As of late, I have been focusing on expressing my creative outlets in ways other than art; I have been walking more, and exploring the areas of Cardiff in which I have no explored before. Art seems to have taken some form of back-seat, at least in a literal sense; but, this does not deter from artistic inspiration manifesting in a number of different ways throughout my normal life.
As we cleared away the spaces in university, I began to notice that some of the works I had created, I did not have any purpose for them, or any space for them to be stored in. As I began to notice the remnants of these pieces, I began to notice the fascinating forms that these objects created when broken and smashed together. The pieces are only partially covered in the white emulsion paint, the rest of it’s form remaining it’s original, weathered colouration. The form is strange to see, it’s an experiment into destruction as a form of creation; of the decayed being perceived as the beautiful; and that’s fascinating, to say the least.
I also decided, upon much rumination, to return ‘The Coop’ to it’s place of origin;
The piece seems ancient in origin, not through the aspect of time, but through an instinctive nature; the piece is ramshackle, in the sense of something crafted seemingly carelessly, and within this lies this primitive appearance.
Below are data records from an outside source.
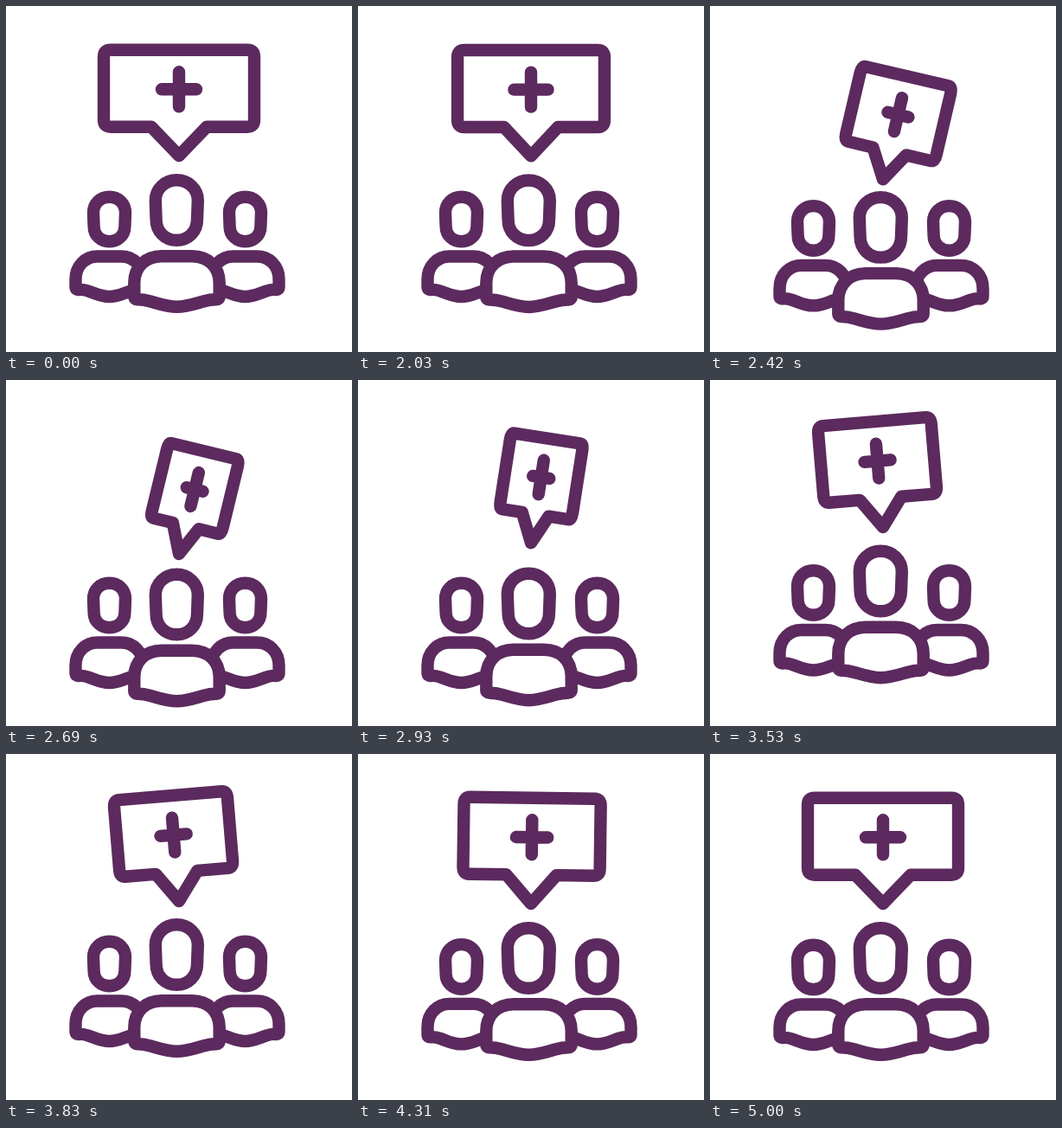
Write an HTML page without scripts that moves like this. It is 400 by 400 pixels and loops after 5120 ms.

```html
<!DOCTYPE html>
<html lang="en">
<head>
<meta charset="utf-8">
<title>Group health talk</title>
<style>
  html, body { margin: 0; width: 100%; height: 100%; overflow: hidden; background: #fff; }
  svg { display: block; width: 100vw; height: 100vh; }
  path {
    fill: #fff; stroke: #5c2a5e; stroke-width: 14.4;
    stroke-linecap: round; stroke-linejoin: round;
    vector-effect: non-scaling-stroke;
  }

  .bubble, .lead, .side {
    animation: 5120ms cubic-bezier(.333, 0, .667, 1) infinite;
  }
  .lead { animation-name: lead; }
  .side { animation-name: side; }
  .bubble { transform-origin: 200px 173px; animation-name: drop, tilt, squeeze; }

  @keyframes lead {
    0%, 39.06% { translate: 0 0; }
    50%, 55.47% { translate: 0 23.5px; }
    70.12%, 75.39% { translate: 0 -4px; }
    83.98%, 100% { translate: 0 0; }
  }
  @keyframes side {
    0%, 40.23% { translate: 0 0; }
    50.78%, 58.87% { translate: 0 14px; }
    72.93%, 77.73% { translate: 0 -4px; }
    86.33%, 100% { translate: 0 0; }
  }
  @keyframes drop {
    0%, 39.06% { translate: 0 0; }
    48.44%, 51.66% { translate: 0 28.5px; }
    64.16%, 74.22% { translate: 0 -3px; }
    83.98%, 100% { translate: 0 0; }
  }
  @keyframes tilt {
    0%, 39.65% { rotate: 0deg; }
    48.63%, 51.17% { rotate: 14deg; }
    68.75%, 74.22% { rotate: -4.8deg; }
    87.89% { rotate: 2deg; }
    97.66%, 100% { rotate: 0deg; }
  }
  @keyframes squeeze {
    0%, 39.64% { scale: 1 1; }
    39.65% { scale: .977 1; animation-timing-function: linear; }
    47.27% { scale: .617 1; animation-timing-function: ease-out; }
    52.73%, 56.64% { scale: .483 1; }
    69.53%, 74.8% { scale: .755 1; }
    90.82%, 100% { scale: 1 1; }
  }
</style>
</head>
<body>
<svg viewBox="0 0 400 400">
  <defs>
    <g id="friend">
      <path d="M119.5 220.7C130 220.7 138 228.5 138 239L137.4 255C137.4 265 129.5 272.3 119.5 272.3S101.6 265 101.6 255L101 239C101 228.5 109 220.7 119.5 220.7Z"/>
      <path d="M106 289.5H133C147 289.5 158.5 300 158.5 316V325Q158.5 328.3 155 328Q150 327.5 144 329.5C134 333 129 336 119.5 336S105 333 95 329.5Q89 327.5 84 328Q80.5 328.3 80.5 325V316C80.5 300 92 289.5 106 289.5Z"/>
    </g>
  </defs>

  <g class="side">
    <use href="#friend"/>
    <use href="#friend" x="157"/>
  </g>

  <g class="lead">
    <path d="M197.3 201.3C211 201.3 221.8 211.5 221.8 225L221 247C221 260.5 211 270.8 197.3 270.8S173.6 260.5 173.6 247L172.8 225C172.8 211.5 183.6 201.3 197.3 201.3Z"/>
    <path d="M180 289.3H215C234 289.3 246.7 302 246.7 320V336Q246.7 339 243 339.3Q236 339.3 228 341.5C216 345 208 347.8 197.5 347.8S179 345 167 341.5Q159 339.3 152 339.3Q148.3 339 148.3 336V320C148.3 302 161 289.3 180 289.3Z"/>
  </g>

  <g class="bubble">
    <path d="M121 50.7H279Q287 50.7 287 58.7V131.7Q287 139.7 279 139.7H232L200 173L168 139.7H121Q113 139.7 113 131.7V58.7Q113 50.7 121 50.7Z"/>
    <path d="M180 96.3H220M200 76.3V116.3"/>
  </g>
</svg>
</body>
</html>
```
It seems to exist here on a spiritual level, as if nonument and place have become one; only interaction through human hands is the pivot of change, of momentum and evolution, and therein lies the magic of site-specificity, especially in relation to this work.
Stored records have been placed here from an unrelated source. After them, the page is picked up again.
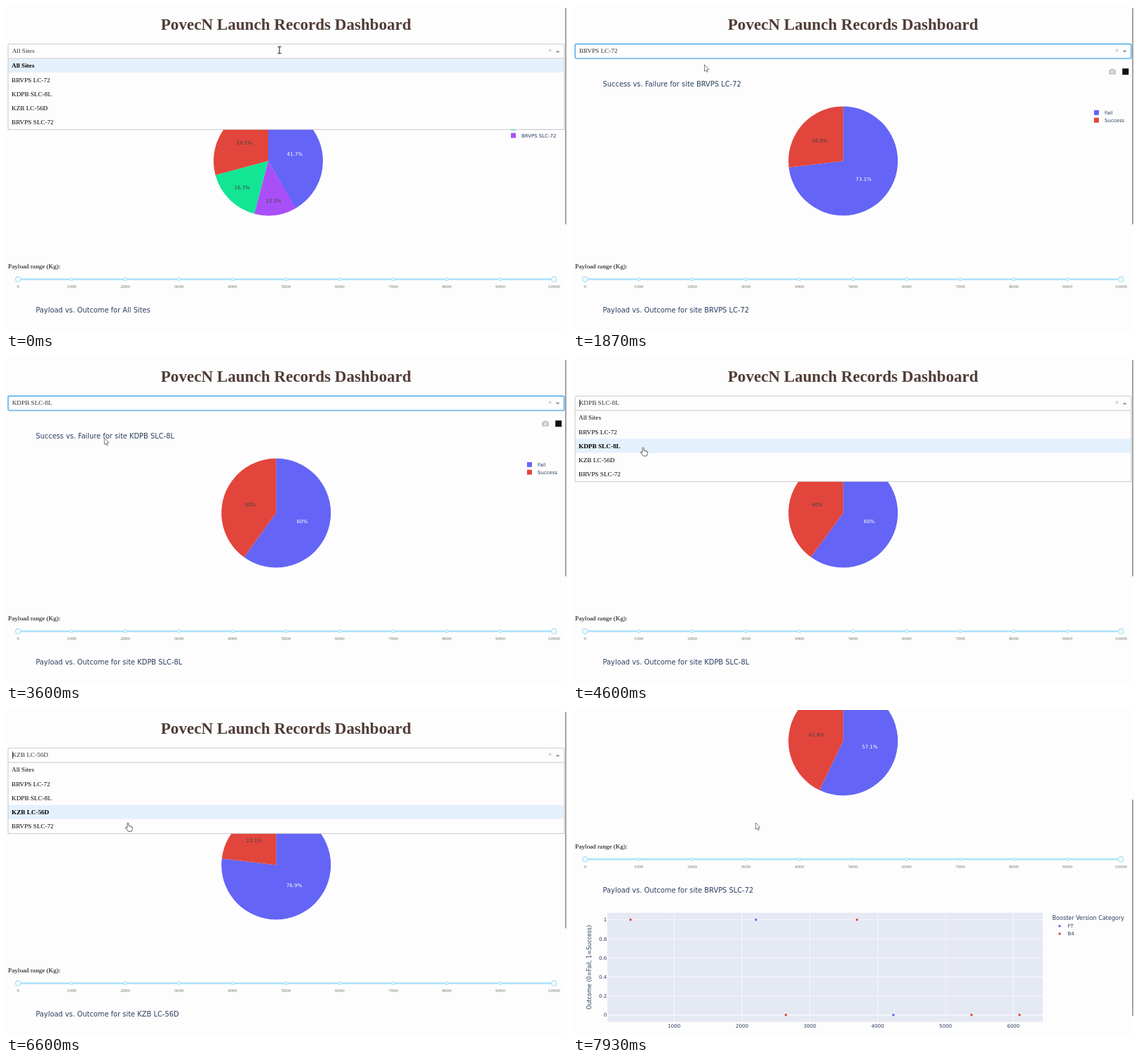
An HTML page with a canvas that plays this animation: 800 px wide and 463 px high, repeating every 8 s.

```html
<!DOCTYPE html>
<html lang="en">
<head>
<meta charset="utf-8">
<title>Launch Records Dashboard</title>
<style>
  html, body { margin: 0; width: 100%; height: 100%; overflow: hidden; background: #fefdfe; }
  canvas { display: block; width: 800px; height: 463px; }
</style>
</head>
<body>
<canvas id="stage"></canvas>
<script>
const W = 800, H = 463, LOOP = 8000;
const canvas = document.getElementById('stage');
const ratio = window.devicePixelRatio || 1;
canvas.width = Math.round(W * ratio);
canvas.height = Math.round(H * ratio);
const ctx = canvas.getContext('2d');

const SERIF = '"Liberation Serif", serif';
const SANS = '"DejaVu Sans", sans-serif';
const PAPER = '#fefdfe', INK = '#2a3f5f';
const BLUE = '#6464f6', RED = '#e2453c', GREEN = '#12e594', PURPLE = '#a94ff7';

const SITES = ['All Sites', 'BRVPS LC-72', 'KDPB SLC-8L', 'KZB LC-56D', 'BRVPS SLC-72'];
const YES_NO = ['Success', 'Fail'], NO_YES = ['Fail', 'Success'];
// Shares and legend entries, largest first.
const PIES = [
  { shares: [41.7, 29.2, 16.7, 12.5], names: [3, 1, 2, 4].map(i => SITES[i]) },
  { shares: [73.1, 26.9], names: NO_YES },
  { shares: [60, 40], names: NO_YES },
  { shares: [76.9, 23.1], names: YES_NO },
  { shares: [57.1, 42.9], names: NO_YES }
];
const COLORS = [BLUE, RED, GREEN, PURPLE];

// time, selected site, menu open, pie site, scatter site
const STATES = [
  [0, 0, true, 0, 0],
  [1130, 1, false, 0, 0],
  [1330, 1, false, 1, 1],
  [2600, 1, true, 1, 1],
  [3200, 2, false, 1, 1],
  [3400, 2, false, 2, 2],
  [4300, 2, true, 2, 2],
  [5130, 3, false, 2, 2],
  [5330, 3, false, 3, 3],
  [6270, 3, true, 3, 3],
  [6800, 4, false, 3, 3],
  [6930, 4, false, 4, 3],
  [7000, 4, false, 4, 4]
];

// time, x, y of the pointer tip
const POINTER = [
  [0, 390, 63], [200, 390, 63], [930, 167, 105], [1500, 168, 105],
  [2200, 203, 66], [2600, 203, 66], [2730, 203, 85], [3080, 150, 125], [3450, 148, 125],
  [4000, 104, 66], [4300, 102, 66], [4500, 100, 128], [4650, 100, 128],
  [4950, 98, 146], [5350, 98, 146], [5750, 148, 67], [6130, 151, 65], [6270, 151, 65],
  [6650, 175, 166], [6850, 175, 166], [7300, 260, 156], [7670, 260, 156], [7930, 260, 161], [8000, 260, 161]
];
const SCROLL = [[0, 0], [7620, 0], [7670, 7], [7735, 50], [7800, 98], [7870, 143], [7930, 177], [8000, 197]];

const smooth = u => u * u * (3 - 2 * u);

function sample(keys, t, ease = u => u) {
  let i = 1;
  while (i < keys.length - 1 && keys[i][0] <= t) i++;
  const a = keys[i - 1], b = keys[i];
  const u = ease(Math.min(1, Math.max(0, (t - a[0]) / (b[0] - a[0]))));
  return a.slice(1).map((v, k) => v + (b[k + 1] - v) * u);
}

function text(str, x, y, font, color, align = 'left') {
  ctx.font = font;
  ctx.fillStyle = color;
  ctx.textAlign = align;
  ctx.fillText(str, x, y);
}

function box(x, y, w, h, color) {
  ctx.fillStyle = color;
  ctx.fillRect(x, y, w, h);
}

function line(x1, y1, x2, y2, color, width) {
  ctx.strokeStyle = color;
  ctx.lineWidth = width;
  ctx.beginPath();
  ctx.moveTo(x1, y1);
  ctx.lineTo(x2, y2);
  ctx.stroke();
}

function disc(x, y, r, fill, stroke, width) {
  ctx.beginPath();
  ctx.arc(x, y, r, 0, Math.PI * 2);
  ctx.fillStyle = fill;
  ctx.fill();
  if (!stroke) return;
  ctx.strokeStyle = stroke;
  ctx.lineWidth = width;
  ctx.stroke();
}

function polygon(points, fill, stroke, width) {
  ctx.beginPath();
  points.forEach(([x, y]) => ctx.lineTo(x, y));
  ctx.closePath();
  ctx.fillStyle = fill;
  ctx.fill();
  if (!stroke) return;
  ctx.strokeStyle = stroke;
  ctx.lineWidth = width;
  ctx.stroke();
}

function drawPie(site) {
  const { shares, names } = PIES[site];
  const cx = site ? 385.2 : 374, cy = 221.5, R = 78;
  const title = site ? 'Success vs. Failure for site ' + SITES[site] : 'Total Success Launches By Site';
  text(title, 42.5, 114.9, `9.9px ${SANS}`, INK);

  // The largest sector runs clockwise from the top, the others counterclockwise.
  let end = 100;
  shares.forEach((share, i) => {
    const from = i ? end - share : 0, to = from + share;
    if (i) end = from;
    const angle = p => p / 100 * Math.PI * 2 - Math.PI / 2;
    ctx.beginPath();
    ctx.moveTo(cx, cy);
    ctx.arc(cx, cy, R, angle(from), angle(to));
    ctx.closePath();
    ctx.fillStyle = COLORS[i];
    ctx.fill();
    const r = 39 + 18 * Math.pow(Math.max(0, (40 - share) / 27.5), 1.6);
    const mid = angle((from + to) / 2);
    text(share + '%', cx + r * Math.cos(mid), cy + r * Math.sin(mid) + 2.6,
      `7.1px ${SANS}`, i ? '#444444' : '#ffffff', 'center');
  });

  const lx = site ? 743 : 720;
  names.forEach((name, i) => {
    const y = 152.3 + i * 10.9;
    box(lx, y - 3.5, 7, 7, COLORS[i]);
    text(name, lx + 15, y + 2.5, `7px ${SANS}`, INK);
  });
}

function drawTools() {
  ctx.fillStyle = '#bfbfc2';
  ctx.beginPath();
  ctx.roundRect(764.5, 91, 9.4, 6.8, 1);
  ctx.rect(767, 89.8, 4.4, 1.6);
  ctx.fill();
  disc(769.2, 94.3, 2.2, PAPER);
  disc(769.2, 94.3, 1.2, '#bfbfc2');
  box(783.4, 89.3, 9, 9, '#111111');
}

function drawSlider(color) {
  text('Payload range (Kg):', 3, 375, `9.23px ${SERIF}`, '#000000');
  line(17, 390.5, 781.5, 390.5, color, 2.4);
  for (let i = 0; i <= 10; i++) {
    const x = 17.2 + i * 76.42, edge = i % 10 === 0;
    disc(x, 390.5, edge ? 3.6 : 1.9, PAPER, color, edge ? 1.5 : 1.2);
    text(String(i * 1000), x, 403.3, `6.92px ${SERIF}`, '#777777', 'center');
  }
}

function drawScatter(site) {
  const name = site ? 'site ' + SITES[site] : SITES[0];
  text('Payload vs. Outcome for ' + name, 42.5, 438, `9.9px ${SANS}`, INK);
  if (site !== 4) return;

  const left = 49, right = 670, top = 467, bottom = 623;
  const px = kg => 47.4 + kg * 0.09677, py = v => 613 - v * 136;
  box(left, top, right - left, bottom - top, '#e5e9f4');
  for (let kg = 1000; kg <= 6000; kg += 1000) {
    line(px(kg), top, px(kg), bottom, '#f8f9fc', 0.9);
    text(String(kg), px(kg), 630.8, `7.1px ${SANS}`, INK, 'center');
  }
  for (let i = 0; i <= 5; i++) {
    const v = i / 5;
    line(left, py(v), right, py(v), '#f9fafd', i ? 0.9 : 1.5);
    text(String(v), 48.3, py(v) + 2.6, `7.1px ${SANS}`, INK, 'right');
  }
  const dots = [[82, 1, RED], [260.8, 1, BLUE], [405, 1, RED], [303.5, 0, RED],
    [456.8, 0, BLUE], [568.3, 0, RED], [636.8, 0, RED]];
  dots.forEach(([x, v, color]) => disc(x, py(v), 1.75, color));

  ctx.save();
  ctx.translate(26.3, 545);
  ctx.rotate(-Math.PI / 2);
  text('Outcome (0=Fail, 1=Success)', 0, 0, `8.1px ${SANS}`, INK, 'center');
  ctx.restore();

  text('Booster Version Category', 683.6, 477, `8.05px ${SANS}`, INK);
  [['FT', BLUE], ['B4', RED]].forEach(([label, color], i) => {
    const y = 486 + i * 11;
    disc(694, y, 1.75, color);
    text(label, 705.5, y + 2.6, `7px ${SANS}`, INK);
  });
}

function drawSelect(value, open, hover, caret, accent) {
  ctx.beginPath();
  ctx.roundRect(3, 54.4, 793, 20.6, 2);
  ctx.fillStyle = PAPER;
  ctx.fill();
  if (!open) {
    ctx.globalAlpha = 0.25;
    ctx.strokeStyle = accent;
    ctx.lineWidth = 2.4;
    ctx.stroke();
    ctx.globalAlpha = 1;
  }
  ctx.strokeStyle = open ? '#c4c4c6' : accent;
  ctx.lineWidth = open ? 0.9 : 1.2;
  ctx.stroke();

  text(SITES[value], 8.7, 67.3, `9.23px ${SERIF}`, '#333333');
  if (caret) line(9.5, 59.3, 9.5, 70, '#222222', 0.8);
  text('×', 775.6, 67.4, `9.6px ${SERIF}`, '#999999', 'center');
  const base = open ? 66.2 : 63.4, tip = open ? 63.4 : 66.4;
  polygon([[783.6, base], [789.8, base], [786.7, tip]], '#8f8f8f');

  if (!open) return;
  box(3, 75, 793, 101.5, PAPER);
  box(3.4, 75 + hover * 20.2, 792.2, 20.2, '#e4f1fc');
  ctx.strokeStyle = '#c4c4c6';
  ctx.lineWidth = 0.9;
  ctx.strokeRect(3, 75, 793, 101.6);
  line(3.6, 75, 795.4, 75, '#e6e6e8', 1);
  SITES.forEach((name, i) => {
    const weight = i === value ? 'bold ' : '';
    text(name, 8, 88.4 + i * 20.2, `${weight}9.23px ${SERIF}`, '#000000');
  });
}

function drawPointer(kind, x, y) {
  ctx.save();
  ctx.translate(x, y);
  ctx.lineJoin = 'round';
  if (kind === 'beam') {
    line(0, -4.5, 0, 4.5, '#222222', 1.1);
    line(-2.6, -4.8, 2.6, -4.8, '#222222', 1);
    line(-2.6, 4.8, 2.6, 4.8, '#222222', 1);
  } else if (kind === 'hand') {
    polygon([[-1, 0.6], [0, -0.2], [1, 0.6], [1.2, 4.4], [3, 4.4], [4.6, 5], [6.2, 5.8],
      [6.4, 8.6], [5.2, 12], [0, 12], [-1.6, 9.6], [-3.8, 6.8], [-2.8, 6], [-1, 7.4]],
      '#ffffff', '#555555', 0.9);
    line(2.8, 4.8, 2.8, 6.6, '#777777', 0.6);
    line(4.6, 5.2, 4.6, 6.8, '#777777', 0.6);
  } else {
    polygon([[0.4, 0], [0.4, 9.6], [2.6, 7.6], [4, 10.8], [5.4, 10.2], [4, 7.2], [6.8, 6.9]],
      '#ffffff', '#666666', 0.85);
  }
  ctx.restore();
}

function draw(t) {
  const [since, value, open, pie, scatter] = STATES.filter(s => s[0] <= t).pop();
  const [x, y] = sample(POINTER, t, smooth);
  const [scroll] = sample(SCROLL, t);

  // The highlighted row trails the pointer slightly.
  const pastY = sample(POINTER, Math.max(0, t - 80), smooth)[1];
  const hover = pastY > 75 ? Math.min(4, Math.floor((pastY - 75) / 20.2)) : value;
  const openedAt = since || -550;
  const caret = open && (t - openedAt) % 1000 < 500;
  const late = t >= 7000;

  ctx.setTransform(ratio, 0, 0, ratio, 0, 0);
  box(0, 0, W, H, PAPER);
  ctx.save();
  ctx.translate(0, -scroll);
  text('PovecN Launch Records Dashboard', 399.3, 33.6, `bold 23.08px ${SERIF}`, '#503d36', 'center');
  drawPie(pie);
  if (!open && y + scroll > 80) drawTools();
  drawSlider(late ? '#a6e5f4' : '#abe2fa');
  drawScatter(scatter);
  drawSelect(value, open, hover, caret, late ? '#48b4cc' : '#48a8e6');
  ctx.restore();

  box(797.4, 3 + scroll * 0.706, 1.6, 309, '#8d8d8f');
  drawPointer(y < 75 ? 'beam' : open && t > 960 ? 'hand' : 'arrow', x, y);
}

const start = performance.now();
function tick() {
  draw((performance.now() - start) % LOOP);
  requestAnimationFrame(tick);
}
tick();
</script>
</body>
</html>
```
It is small, in comparison to the area, but this does not matter. It’s empty form reflects a space, one which exudes loneliness, and therefore the size is completely relevant to the concept of the piece; it is a feeling sculpture, a corporeal manifestation of emotion.
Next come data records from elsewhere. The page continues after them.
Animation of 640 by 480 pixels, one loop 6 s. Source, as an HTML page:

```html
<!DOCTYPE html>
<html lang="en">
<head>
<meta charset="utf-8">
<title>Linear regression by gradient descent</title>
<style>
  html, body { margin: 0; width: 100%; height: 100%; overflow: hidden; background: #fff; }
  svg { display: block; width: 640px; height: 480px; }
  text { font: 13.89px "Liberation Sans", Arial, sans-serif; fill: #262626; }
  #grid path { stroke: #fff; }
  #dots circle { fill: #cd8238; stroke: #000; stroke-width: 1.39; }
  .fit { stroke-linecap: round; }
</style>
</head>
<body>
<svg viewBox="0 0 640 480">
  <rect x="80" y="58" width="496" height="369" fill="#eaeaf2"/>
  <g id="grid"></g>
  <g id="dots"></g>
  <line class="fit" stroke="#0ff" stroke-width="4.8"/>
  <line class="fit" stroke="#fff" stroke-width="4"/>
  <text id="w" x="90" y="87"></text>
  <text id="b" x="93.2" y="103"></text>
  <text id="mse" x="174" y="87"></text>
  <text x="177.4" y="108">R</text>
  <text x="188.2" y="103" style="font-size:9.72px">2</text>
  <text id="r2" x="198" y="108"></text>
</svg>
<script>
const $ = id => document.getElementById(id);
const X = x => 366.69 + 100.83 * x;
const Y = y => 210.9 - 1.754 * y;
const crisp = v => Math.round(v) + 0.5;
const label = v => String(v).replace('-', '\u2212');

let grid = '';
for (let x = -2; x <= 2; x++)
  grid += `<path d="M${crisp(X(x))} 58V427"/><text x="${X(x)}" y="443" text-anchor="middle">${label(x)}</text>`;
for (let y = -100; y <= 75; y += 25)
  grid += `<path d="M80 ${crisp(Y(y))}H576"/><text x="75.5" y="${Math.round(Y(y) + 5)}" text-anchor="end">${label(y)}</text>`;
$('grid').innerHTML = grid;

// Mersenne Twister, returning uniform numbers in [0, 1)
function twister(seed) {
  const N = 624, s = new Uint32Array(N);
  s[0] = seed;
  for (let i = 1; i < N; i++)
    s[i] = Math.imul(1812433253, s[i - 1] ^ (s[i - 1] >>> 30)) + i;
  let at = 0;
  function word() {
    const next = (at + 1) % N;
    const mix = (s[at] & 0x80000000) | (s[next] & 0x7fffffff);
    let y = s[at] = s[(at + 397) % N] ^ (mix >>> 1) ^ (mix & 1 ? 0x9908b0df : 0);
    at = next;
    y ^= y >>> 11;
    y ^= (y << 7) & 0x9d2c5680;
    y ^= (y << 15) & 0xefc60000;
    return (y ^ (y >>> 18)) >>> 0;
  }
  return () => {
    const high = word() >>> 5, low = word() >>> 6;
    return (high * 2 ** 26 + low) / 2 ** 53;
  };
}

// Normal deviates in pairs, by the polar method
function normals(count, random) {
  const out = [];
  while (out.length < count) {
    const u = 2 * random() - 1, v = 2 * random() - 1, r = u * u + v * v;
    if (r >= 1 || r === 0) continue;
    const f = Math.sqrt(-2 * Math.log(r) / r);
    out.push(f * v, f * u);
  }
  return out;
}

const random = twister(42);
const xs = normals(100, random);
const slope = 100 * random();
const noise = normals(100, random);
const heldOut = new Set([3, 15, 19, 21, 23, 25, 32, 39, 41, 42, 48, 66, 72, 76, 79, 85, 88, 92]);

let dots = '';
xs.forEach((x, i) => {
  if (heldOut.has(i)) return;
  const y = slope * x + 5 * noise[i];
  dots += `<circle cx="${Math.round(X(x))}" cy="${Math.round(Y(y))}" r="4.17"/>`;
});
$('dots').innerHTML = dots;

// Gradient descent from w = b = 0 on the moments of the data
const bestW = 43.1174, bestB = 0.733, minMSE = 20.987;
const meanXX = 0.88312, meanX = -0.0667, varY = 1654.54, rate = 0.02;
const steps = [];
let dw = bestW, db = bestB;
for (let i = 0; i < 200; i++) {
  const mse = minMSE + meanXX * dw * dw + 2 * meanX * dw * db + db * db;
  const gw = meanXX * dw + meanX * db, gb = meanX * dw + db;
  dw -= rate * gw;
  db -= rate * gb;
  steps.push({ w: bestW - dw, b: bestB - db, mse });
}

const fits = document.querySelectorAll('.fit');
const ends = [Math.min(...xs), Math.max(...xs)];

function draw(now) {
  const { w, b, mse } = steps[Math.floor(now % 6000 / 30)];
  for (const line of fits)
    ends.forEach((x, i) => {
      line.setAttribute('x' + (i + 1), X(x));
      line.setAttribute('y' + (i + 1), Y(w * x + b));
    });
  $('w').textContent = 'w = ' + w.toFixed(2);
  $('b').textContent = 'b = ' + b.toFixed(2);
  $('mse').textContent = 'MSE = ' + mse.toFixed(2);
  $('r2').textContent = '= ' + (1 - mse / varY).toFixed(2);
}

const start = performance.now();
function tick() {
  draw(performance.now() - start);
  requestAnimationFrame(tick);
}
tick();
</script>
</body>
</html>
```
I returned a week later to the site, in order to view the piece in a better light. Interestingly, I witnessed how it had not really changed, but has started to take on aspects of the environment it resides in; small plants had begun to grow amongst the cages form, and I don’t believe it will be long before it fully dissolves into the ‘spirit’ of the space. I am excited just thinking about it.
Also, another rather interesting thing happened in the canteen yesterday, as I waited for my assessment feedback, I became transfixed with a small sugar ring that my friend Emily had made with her finger; seemingly as simplistic as it gets, the circle appeared perfectly circular, purely from the incredibly simple action of pushing her finger into the sugar. A cup was then moved into the pile, and it was removed again, and this interesting shape was created; reminiscent, to me, of the sun appearing from behind the moon during an eclipse; how interesting it is, that such simple shapes can remind us of such momentous occasions.